Just over a month ago the US Treasury Department threatened sanctions against any country allowing crude oil tankers belonging to Iran's National Iranian Tanker Company to be registered (flagged) with that country. Tanzania and the Pacific-island republic of Tuvalu got the message.
The Financial Times reports that the two countries will soon de-list any tankers belonging to Iran's state-owned company - also renamed to NITC. The action will force Iran to find another registry for the 2-million-barrel capacity crude carriers.
Iran's problem is that without a flag the carrier cannot be insured and without insurance the carrier cannot sail. That jeopardizes Iran's crude contracts with China, India, Japan, and, as of next month, South Korea. The receiving country cannot use its own vessels for the same reasons.
Iran's troubles could multiply if President Obama heeds the advice of several legislators who want him to impose sanctions on any country that provides a flag of convenience to Iran. If that were to happen, then Iran would have no choice but to flag its own ships which would make them nearly impossible to use to carry the country's crude.

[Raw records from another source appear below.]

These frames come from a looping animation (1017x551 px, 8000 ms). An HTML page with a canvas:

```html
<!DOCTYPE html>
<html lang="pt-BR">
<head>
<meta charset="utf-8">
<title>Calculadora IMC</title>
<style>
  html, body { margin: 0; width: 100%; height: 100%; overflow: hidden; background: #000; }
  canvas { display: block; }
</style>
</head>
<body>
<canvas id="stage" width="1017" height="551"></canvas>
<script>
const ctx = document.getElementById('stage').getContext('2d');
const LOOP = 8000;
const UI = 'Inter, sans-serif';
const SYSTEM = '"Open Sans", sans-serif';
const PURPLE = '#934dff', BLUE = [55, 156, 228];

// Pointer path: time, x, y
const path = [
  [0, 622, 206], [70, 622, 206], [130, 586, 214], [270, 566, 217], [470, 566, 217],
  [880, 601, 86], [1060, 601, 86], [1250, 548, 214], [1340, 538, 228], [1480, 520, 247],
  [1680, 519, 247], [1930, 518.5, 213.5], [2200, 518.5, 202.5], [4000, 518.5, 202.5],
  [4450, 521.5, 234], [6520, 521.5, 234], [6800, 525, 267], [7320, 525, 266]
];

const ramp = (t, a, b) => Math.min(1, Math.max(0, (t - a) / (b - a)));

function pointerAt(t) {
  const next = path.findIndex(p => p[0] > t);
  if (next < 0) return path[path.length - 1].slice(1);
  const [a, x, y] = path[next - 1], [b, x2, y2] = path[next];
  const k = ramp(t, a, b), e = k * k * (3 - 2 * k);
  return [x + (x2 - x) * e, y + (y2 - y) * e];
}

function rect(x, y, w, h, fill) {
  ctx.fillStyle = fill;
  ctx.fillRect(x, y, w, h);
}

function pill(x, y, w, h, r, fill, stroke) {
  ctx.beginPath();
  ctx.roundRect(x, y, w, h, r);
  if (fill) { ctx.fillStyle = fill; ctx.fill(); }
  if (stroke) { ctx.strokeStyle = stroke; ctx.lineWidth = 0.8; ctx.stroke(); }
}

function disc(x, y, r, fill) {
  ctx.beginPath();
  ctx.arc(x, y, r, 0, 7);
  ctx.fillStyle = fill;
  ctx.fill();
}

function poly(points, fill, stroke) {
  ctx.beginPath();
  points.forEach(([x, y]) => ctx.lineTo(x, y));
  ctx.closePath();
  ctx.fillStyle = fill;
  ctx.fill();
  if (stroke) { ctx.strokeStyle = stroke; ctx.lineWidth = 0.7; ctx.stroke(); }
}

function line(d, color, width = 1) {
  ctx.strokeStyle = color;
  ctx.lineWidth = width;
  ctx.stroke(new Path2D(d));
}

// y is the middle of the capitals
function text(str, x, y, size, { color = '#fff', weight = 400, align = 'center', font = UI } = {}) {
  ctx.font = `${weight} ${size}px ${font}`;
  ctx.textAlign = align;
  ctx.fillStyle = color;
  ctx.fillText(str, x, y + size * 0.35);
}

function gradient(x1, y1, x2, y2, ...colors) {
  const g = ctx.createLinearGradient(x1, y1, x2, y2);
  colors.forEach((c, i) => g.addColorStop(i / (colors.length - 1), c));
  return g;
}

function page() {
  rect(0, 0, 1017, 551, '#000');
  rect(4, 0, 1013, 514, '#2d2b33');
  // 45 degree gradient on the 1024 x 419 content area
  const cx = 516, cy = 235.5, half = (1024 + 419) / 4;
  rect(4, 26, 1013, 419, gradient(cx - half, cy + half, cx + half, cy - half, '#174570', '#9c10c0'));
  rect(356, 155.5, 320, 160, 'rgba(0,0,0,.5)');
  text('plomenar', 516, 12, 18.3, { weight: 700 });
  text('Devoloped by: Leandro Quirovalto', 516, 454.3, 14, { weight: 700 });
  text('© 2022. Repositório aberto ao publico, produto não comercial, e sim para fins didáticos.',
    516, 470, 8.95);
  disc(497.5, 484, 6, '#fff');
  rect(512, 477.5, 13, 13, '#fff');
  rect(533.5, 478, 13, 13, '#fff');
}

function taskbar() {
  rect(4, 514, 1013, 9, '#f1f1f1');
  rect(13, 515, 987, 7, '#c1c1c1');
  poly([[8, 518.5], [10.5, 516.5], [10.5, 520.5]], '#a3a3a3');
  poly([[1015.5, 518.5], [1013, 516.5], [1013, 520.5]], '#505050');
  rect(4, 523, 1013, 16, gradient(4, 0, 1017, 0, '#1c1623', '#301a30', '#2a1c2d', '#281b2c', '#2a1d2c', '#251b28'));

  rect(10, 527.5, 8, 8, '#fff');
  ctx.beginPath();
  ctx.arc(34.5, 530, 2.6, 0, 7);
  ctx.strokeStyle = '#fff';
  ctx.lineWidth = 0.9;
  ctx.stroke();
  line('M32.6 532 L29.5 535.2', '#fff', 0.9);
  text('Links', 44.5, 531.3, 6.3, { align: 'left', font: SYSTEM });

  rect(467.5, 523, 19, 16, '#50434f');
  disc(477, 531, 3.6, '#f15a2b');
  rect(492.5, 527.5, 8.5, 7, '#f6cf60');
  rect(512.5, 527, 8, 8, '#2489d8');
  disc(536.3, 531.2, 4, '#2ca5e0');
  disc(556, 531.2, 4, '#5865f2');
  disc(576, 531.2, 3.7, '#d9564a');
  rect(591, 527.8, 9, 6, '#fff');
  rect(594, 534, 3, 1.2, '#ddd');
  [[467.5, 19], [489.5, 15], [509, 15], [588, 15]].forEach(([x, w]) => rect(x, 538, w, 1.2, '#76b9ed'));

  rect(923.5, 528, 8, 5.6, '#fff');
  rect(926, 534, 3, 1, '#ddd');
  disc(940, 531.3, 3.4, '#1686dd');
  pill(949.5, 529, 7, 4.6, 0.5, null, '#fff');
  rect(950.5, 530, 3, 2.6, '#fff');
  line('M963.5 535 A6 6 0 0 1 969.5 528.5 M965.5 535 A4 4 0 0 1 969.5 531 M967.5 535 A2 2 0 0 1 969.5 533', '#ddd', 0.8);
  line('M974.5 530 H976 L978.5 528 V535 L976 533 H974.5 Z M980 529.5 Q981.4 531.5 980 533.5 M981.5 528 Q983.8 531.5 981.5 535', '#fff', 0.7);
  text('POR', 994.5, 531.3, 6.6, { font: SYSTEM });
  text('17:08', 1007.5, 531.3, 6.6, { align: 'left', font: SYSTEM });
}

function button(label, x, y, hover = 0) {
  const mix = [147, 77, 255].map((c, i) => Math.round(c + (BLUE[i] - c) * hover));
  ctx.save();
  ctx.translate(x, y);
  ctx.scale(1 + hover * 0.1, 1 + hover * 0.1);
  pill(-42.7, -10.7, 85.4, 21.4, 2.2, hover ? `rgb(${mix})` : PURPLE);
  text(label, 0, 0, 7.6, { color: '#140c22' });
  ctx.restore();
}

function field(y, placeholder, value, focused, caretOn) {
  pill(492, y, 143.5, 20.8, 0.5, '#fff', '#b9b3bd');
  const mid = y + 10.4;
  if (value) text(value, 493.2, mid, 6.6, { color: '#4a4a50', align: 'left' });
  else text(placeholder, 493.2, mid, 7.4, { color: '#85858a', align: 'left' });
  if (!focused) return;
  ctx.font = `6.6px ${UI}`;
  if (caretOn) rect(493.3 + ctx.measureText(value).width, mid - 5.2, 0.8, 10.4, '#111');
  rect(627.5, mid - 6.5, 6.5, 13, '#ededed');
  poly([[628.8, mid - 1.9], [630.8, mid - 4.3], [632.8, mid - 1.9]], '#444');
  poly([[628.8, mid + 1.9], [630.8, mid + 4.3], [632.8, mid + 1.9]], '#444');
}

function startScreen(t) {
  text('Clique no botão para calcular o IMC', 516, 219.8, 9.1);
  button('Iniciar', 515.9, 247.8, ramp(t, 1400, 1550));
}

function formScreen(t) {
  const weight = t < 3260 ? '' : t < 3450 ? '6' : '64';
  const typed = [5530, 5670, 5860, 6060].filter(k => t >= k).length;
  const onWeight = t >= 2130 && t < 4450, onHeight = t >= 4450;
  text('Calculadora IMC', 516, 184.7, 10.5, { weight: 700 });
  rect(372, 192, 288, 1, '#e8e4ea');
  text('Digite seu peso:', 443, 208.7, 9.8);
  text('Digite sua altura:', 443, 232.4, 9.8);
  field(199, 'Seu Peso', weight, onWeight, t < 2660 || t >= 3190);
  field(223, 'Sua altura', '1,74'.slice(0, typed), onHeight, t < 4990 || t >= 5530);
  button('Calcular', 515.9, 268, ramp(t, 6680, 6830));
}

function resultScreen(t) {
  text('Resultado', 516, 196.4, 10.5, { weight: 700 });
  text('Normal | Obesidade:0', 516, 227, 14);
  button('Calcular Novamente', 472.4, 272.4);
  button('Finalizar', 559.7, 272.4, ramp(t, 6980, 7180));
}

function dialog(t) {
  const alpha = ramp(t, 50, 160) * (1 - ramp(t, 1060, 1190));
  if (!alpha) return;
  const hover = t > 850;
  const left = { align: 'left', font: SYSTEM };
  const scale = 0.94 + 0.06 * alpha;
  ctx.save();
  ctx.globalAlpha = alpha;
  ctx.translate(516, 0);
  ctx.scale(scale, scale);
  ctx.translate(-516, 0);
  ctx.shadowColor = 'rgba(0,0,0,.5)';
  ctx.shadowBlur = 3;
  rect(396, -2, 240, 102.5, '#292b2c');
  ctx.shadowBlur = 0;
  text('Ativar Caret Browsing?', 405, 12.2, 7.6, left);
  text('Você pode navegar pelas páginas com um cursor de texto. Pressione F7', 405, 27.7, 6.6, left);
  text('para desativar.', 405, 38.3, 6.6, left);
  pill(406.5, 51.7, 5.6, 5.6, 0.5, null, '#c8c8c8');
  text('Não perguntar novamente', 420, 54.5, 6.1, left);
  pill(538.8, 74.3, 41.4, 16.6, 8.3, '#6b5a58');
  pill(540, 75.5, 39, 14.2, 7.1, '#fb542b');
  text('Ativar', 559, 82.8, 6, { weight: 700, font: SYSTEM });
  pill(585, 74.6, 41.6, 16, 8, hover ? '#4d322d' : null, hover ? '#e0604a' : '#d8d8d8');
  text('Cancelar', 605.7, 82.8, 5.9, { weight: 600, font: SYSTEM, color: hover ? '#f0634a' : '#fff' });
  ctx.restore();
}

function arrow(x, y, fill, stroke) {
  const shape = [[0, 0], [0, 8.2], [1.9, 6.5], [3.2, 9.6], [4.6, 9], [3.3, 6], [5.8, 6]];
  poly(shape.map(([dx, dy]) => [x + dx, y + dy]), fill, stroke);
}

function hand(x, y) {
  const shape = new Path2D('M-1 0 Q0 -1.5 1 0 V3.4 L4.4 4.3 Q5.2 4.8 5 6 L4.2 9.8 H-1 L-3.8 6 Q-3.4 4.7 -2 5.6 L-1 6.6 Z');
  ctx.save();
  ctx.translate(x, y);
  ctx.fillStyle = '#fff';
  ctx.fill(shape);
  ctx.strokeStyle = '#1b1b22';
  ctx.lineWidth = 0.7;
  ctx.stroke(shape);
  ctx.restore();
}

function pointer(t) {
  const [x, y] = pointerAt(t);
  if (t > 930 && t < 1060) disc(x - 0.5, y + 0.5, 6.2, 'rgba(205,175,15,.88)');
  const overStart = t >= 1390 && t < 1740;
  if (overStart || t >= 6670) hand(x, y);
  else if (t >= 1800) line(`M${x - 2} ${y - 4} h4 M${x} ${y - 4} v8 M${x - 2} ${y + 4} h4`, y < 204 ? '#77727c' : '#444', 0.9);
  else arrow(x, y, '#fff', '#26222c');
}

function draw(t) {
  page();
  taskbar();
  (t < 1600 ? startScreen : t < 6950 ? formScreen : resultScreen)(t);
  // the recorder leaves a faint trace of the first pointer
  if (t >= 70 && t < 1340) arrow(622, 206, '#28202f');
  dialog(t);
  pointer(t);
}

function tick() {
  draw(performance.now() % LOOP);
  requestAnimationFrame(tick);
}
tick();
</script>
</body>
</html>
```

Filed under: 24/7 Wall St. Wire, International Markets, Oil & Gas Tagged: featured